What you have to do: Output the number of lines in the material below containing "receive" and nothing more.

Records shown:

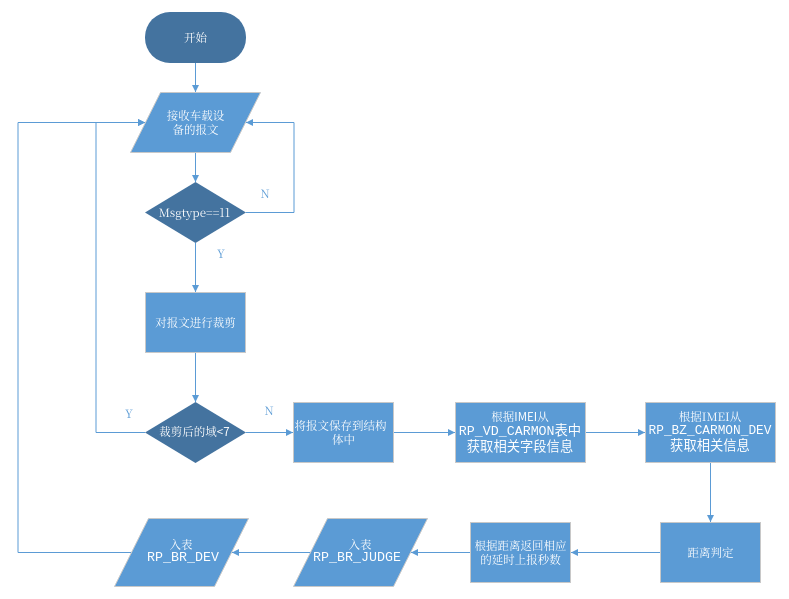
<!DOCTYPE html>
<html lang="zh-CN">
<head>
<meta charset="utf-8">
<title>报文处理流程图</title>
<style>
:root {
  --paper: #ffffff;
  --step: #5b9bd5;
  --key: #44739f;
  --edge: #c8c8c8;
  --line: #5b9bd5;
  --text: #ffffff;
  --serif: "Noto Serif CJK SC", "Noto Serif", serif;
  --sans: "Noto Sans CJK SC", "Noto Sans", sans-serif;
  --mono: "Liberation Mono", "Noto Sans CJK SC", monospace;
}
* { box-sizing: border-box; margin: 0; padding: 0; }
html, body { width: 789px; height: 599px; overflow: hidden; background: var(--paper); }
.flowchart { position: relative; width: 789px; height: 599px; overflow: hidden; background: var(--paper); }
.shapes { position: absolute; left: 0; top: 0; display: block; }
.connector { fill: none; stroke: var(--line); stroke-width: 1; marker-end: url(#arrow); }
.arrowhead { fill: var(--line); }
.decision { fill: var(--key); }
.data { fill: var(--step); stroke: var(--edge); stroke-width: 1; }
.node {
  position: absolute;
  display: flex;
  flex-direction: column;
  align-items: center;
  justify-content: center;
  padding-bottom: 2px;
  color: var(--text);
  font: 11.5px/14px var(--serif);
  text-align: center;
  white-space: nowrap;
}
.terminal { background: var(--key); border-radius: 25px; }
.process { background: var(--step); border: 1px solid var(--edge); width: 101px; height: 61px; }
.query { width: 131px; line-height: 15px; padding-right: 1px; }
.sans { font-family: var(--sans); line-height: 1; }
.field { font: 13.3px/15px var(--mono); }
.start { left: 145px; top: 12px; width: 101px; height: 51px; }
.receive { left: 145px; top: 92px; width: 101px; height: 61px; }
.msgtype { left: 144px; top: 182px; width: 101px; height: 61px; }
.trim { left: 145px; top: 292px; }
.domain { left: 144px; top: 401px; width: 101px; height: 61px; }
.save { left: 293px; top: 402px; }
.save .lead { margin-right: 6px; }
.carmon { left: 455px; top: 402px; }
.carmon .last { margin-top: 1px; }
.device { left: 645px; top: 402px; }
.device .name { font-size: 12.8px; margin: -1px 0 1px; }
.distance { left: 660px; top: 522px; }
.delay { left: 470px; top: 522px; }
.table { top: 518px; width: 100px; height: 68px; }
.table .field { line-height: 14px; }
.judge { left: 310px; }
.judge .field { margin-right: 6px; }
.dev { left: 131px; }
.dev .field { margin-left: 4px; }
.branch { position: absolute; width: 20px; text-align: center; color: var(--line); font: 11.5px/14px var(--serif); }
.retry { left: 255px; top: 186px; }
.accept { left: 211px; top: 246px; }
.short { left: 119px; top: 406px; }
.enough { left: 259px; top: 403px; }
</style>
</head>
<body>
<main class="flowchart">
  <svg class="shapes" width="789" height="599" viewBox="0 0 789 599" aria-hidden="true">
    <defs>
      <marker id="arrow" markerWidth="8" markerHeight="8" refX="7" refY="4" orient="auto" markerUnits="userSpaceOnUse">
        <polygon class="arrowhead" points="0,0.5 7,4 0,7.5"/>
      </marker>
    </defs>
    <polygon class="data" points="160.5,92.5 260.5,92.5 230.5,152.5 130.5,152.5"/>
    <polygon class="decision" points="195.5,182 246,212.5 195.5,243 145,212.5"/>
    <polygon class="decision" points="195.5,402 246,432.5 195.5,463 145,432.5"/>
    <polygon class="data" points="327.5,518.5 427.5,518.5 393.5,586.5 293.5,586.5"/>
    <polygon class="data" points="148.5,518.5 248.5,518.5 214.5,586.5 114.5,586.5"/>
    <g>
      <path class="connector" d="M195.5 63V92"/>
      <path class="connector" d="M195.5 153V182"/>
      <path class="connector" d="M195.5 243V292"/>
      <path class="connector" d="M195.5 353V402"/>
      <path class="connector" d="M246 212.5H294V122.5H246"/>
      <path class="connector" d="M145 432.5H96V122.5H145"/>
      <path class="connector" d="M246 432.5H293"/>
      <path class="connector" d="M394 432.5H455"/>
      <path class="connector" d="M586 432.5H645"/>
      <path class="connector" d="M710.5 463V522"/>
      <path class="connector" d="M660 552.5H571"/>
      <path class="connector" d="M470 552.5H411"/>
      <path class="connector" d="M310 552.5H232"/>
      <path class="connector" d="M131 552.5H18V122.5H145"/>
    </g>
  </svg>

  <div class="node terminal start">开始</div>
  <div class="node receive"><span>接收车载设</span><span>备的报文</span></div>
  <div class="node msgtype">Msgtype==11</div>
  <div class="node process trim">对报文进行裁剪</div>
  <div class="node domain"><span>裁剪后的域<span class="sans">&lt;7</span></span></div>
  <div class="node process save"><span class="lead">将报文保存到结构</span><span>体中</span></div>
  <div class="node process query carmon">
    <span>根据<span class="sans">IMEI</span>从</span>
    <span class="field">RP_VD_CARMON表中</span>
    <span class="field last">获取相关字段信息</span>
  </div>
  <div class="node process query device">
    <span>根据IMEI从</span>
    <span class="field name">RP_BZ_CARMON_DEV</span>
    <span class="field">获取相关信息</span>
  </div>
  <div class="node process distance">距离判定</div>
  <div class="node process delay"><span>根据距离返回相应</span><span>的延时上报秒数</span></div>
  <div class="node table judge"><span>入表</span><span class="field">RP_BR_JUDGE</span></div>
  <div class="node table dev"><span>入表</span><span class="field">RP_BR_DEV</span></div>

  <span class="branch retry">N</span>
  <span class="branch accept">Y</span>
  <span class="branch short">Y</span>
  <span class="branch enough">N</span>
</main>
</body>
</html>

Finished exercise: 2